TASK TO CARRY OUT: Among the entries, find the lines with the string "body" and copy them.

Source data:
Start of Block
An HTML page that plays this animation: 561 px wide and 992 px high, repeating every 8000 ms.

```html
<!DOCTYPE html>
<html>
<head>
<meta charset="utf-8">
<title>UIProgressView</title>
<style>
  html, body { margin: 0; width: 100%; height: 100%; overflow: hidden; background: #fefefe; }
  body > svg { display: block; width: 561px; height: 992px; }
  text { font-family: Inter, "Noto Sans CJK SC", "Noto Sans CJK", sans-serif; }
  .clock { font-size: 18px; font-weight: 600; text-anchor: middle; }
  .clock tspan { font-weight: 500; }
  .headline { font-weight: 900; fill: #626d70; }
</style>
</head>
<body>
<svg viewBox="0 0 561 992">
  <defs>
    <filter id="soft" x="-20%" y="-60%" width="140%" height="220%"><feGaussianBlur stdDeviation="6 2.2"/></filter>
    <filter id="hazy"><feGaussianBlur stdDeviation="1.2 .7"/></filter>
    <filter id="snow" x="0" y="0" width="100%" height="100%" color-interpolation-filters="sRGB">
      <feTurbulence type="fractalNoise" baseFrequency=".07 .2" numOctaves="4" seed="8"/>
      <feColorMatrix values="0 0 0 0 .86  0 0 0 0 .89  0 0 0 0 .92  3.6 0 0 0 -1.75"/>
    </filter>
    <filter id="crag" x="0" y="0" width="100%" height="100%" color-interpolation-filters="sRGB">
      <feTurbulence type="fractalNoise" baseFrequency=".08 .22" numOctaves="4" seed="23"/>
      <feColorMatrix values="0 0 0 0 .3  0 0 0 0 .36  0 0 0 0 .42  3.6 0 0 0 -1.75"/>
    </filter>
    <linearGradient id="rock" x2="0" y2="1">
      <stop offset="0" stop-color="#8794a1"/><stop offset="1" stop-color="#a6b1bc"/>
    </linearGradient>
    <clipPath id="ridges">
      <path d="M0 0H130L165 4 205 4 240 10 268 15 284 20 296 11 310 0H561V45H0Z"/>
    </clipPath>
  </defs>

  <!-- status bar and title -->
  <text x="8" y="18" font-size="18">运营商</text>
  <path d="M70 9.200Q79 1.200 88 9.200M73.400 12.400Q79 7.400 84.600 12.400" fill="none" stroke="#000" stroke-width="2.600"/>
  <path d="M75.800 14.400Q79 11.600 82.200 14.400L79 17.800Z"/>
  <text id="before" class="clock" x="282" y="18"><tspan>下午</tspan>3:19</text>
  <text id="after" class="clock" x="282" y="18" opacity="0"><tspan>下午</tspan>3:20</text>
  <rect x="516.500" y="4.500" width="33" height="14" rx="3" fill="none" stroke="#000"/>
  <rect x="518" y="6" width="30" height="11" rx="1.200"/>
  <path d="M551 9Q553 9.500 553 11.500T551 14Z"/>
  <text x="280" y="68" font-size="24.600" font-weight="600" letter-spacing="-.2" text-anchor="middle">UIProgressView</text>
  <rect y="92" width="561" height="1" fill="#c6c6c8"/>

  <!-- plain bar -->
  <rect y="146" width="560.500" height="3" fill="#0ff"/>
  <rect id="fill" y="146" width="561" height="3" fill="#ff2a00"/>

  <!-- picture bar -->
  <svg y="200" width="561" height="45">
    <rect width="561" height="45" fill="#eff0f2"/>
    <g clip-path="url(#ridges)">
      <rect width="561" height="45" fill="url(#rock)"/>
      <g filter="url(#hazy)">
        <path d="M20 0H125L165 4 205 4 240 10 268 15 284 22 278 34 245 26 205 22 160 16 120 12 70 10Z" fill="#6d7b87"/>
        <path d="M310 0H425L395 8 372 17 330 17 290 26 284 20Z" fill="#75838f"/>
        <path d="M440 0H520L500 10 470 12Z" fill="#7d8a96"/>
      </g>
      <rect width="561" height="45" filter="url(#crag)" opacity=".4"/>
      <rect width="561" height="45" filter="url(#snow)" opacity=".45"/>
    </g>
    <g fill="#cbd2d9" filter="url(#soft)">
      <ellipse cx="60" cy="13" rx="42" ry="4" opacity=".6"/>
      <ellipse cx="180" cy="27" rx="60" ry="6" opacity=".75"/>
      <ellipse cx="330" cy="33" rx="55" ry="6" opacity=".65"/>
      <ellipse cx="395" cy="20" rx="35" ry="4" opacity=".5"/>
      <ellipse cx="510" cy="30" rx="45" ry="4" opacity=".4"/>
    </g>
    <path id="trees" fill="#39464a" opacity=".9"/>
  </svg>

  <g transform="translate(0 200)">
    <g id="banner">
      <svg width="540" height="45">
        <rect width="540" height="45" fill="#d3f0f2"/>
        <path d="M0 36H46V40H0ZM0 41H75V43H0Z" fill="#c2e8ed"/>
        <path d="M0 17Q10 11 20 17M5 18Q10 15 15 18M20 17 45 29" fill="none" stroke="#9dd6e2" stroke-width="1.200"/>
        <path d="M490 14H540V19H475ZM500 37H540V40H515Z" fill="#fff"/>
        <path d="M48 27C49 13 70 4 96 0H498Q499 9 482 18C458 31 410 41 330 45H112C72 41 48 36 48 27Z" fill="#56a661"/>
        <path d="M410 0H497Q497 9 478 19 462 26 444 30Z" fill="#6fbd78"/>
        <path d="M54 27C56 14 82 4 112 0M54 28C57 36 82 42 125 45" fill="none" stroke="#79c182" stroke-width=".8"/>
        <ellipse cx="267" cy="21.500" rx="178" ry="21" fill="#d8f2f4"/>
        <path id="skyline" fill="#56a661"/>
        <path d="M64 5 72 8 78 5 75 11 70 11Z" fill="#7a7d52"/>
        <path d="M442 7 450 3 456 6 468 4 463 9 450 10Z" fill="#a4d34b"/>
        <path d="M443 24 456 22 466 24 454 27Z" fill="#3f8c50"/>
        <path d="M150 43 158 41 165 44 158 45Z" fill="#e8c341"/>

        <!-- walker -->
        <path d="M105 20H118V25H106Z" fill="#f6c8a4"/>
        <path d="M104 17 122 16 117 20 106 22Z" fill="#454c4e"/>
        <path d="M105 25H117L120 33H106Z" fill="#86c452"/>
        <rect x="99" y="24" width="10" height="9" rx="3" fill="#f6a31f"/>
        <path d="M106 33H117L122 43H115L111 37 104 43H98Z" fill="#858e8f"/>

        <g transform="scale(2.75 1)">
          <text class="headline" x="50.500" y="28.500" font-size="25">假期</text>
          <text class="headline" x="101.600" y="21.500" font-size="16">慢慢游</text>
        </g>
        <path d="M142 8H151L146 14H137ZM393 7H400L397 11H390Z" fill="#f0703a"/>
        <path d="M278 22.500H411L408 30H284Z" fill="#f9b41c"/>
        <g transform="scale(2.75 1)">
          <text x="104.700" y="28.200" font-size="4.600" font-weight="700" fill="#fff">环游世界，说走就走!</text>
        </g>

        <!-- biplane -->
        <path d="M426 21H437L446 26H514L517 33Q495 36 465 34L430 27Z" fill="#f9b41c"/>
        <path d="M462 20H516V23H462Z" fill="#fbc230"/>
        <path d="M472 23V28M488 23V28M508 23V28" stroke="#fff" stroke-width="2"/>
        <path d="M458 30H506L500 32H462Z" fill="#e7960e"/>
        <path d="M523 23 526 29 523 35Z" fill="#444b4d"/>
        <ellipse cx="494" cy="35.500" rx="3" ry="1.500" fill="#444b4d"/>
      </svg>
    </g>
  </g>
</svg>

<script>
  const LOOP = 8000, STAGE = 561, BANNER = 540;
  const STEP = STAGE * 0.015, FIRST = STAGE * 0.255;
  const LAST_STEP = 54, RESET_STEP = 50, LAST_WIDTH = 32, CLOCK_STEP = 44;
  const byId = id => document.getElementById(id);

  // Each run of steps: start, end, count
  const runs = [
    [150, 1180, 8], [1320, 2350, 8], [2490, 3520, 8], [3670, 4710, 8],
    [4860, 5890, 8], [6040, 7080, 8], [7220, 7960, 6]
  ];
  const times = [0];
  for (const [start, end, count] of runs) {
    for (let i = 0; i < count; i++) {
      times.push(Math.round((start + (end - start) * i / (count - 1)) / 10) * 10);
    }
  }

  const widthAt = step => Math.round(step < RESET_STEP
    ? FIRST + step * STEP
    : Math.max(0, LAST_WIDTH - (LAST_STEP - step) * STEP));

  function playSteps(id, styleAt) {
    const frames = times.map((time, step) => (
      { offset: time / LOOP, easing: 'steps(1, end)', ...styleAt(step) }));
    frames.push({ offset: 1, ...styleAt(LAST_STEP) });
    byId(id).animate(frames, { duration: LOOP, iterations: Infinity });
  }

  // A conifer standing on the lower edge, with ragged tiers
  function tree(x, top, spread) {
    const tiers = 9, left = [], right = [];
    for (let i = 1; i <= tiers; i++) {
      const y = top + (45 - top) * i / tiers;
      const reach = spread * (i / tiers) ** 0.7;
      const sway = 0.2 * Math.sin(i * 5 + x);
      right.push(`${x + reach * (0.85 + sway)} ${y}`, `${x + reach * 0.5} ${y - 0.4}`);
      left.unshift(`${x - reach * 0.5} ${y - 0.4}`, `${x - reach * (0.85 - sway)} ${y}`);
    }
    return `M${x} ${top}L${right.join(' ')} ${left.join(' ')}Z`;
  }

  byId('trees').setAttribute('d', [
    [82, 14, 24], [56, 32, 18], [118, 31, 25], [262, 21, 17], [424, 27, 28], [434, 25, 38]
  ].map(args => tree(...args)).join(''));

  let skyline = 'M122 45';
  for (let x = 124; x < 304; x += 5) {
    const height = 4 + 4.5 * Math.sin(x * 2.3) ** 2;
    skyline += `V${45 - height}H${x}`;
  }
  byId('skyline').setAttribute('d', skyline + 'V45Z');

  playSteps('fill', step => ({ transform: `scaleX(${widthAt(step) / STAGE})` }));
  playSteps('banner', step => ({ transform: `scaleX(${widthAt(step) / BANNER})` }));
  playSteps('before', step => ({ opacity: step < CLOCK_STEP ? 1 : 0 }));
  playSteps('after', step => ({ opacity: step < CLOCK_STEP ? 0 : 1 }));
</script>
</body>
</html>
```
End of Block
SOLUTION FOR THIS PROBLEM:
  html, body { margin: 0; width: 100%; height: 100%; overflow: hidden; background: #fefefe; }
  body > svg { display: block; width: 561px; height: 992px; }
<body>
</body>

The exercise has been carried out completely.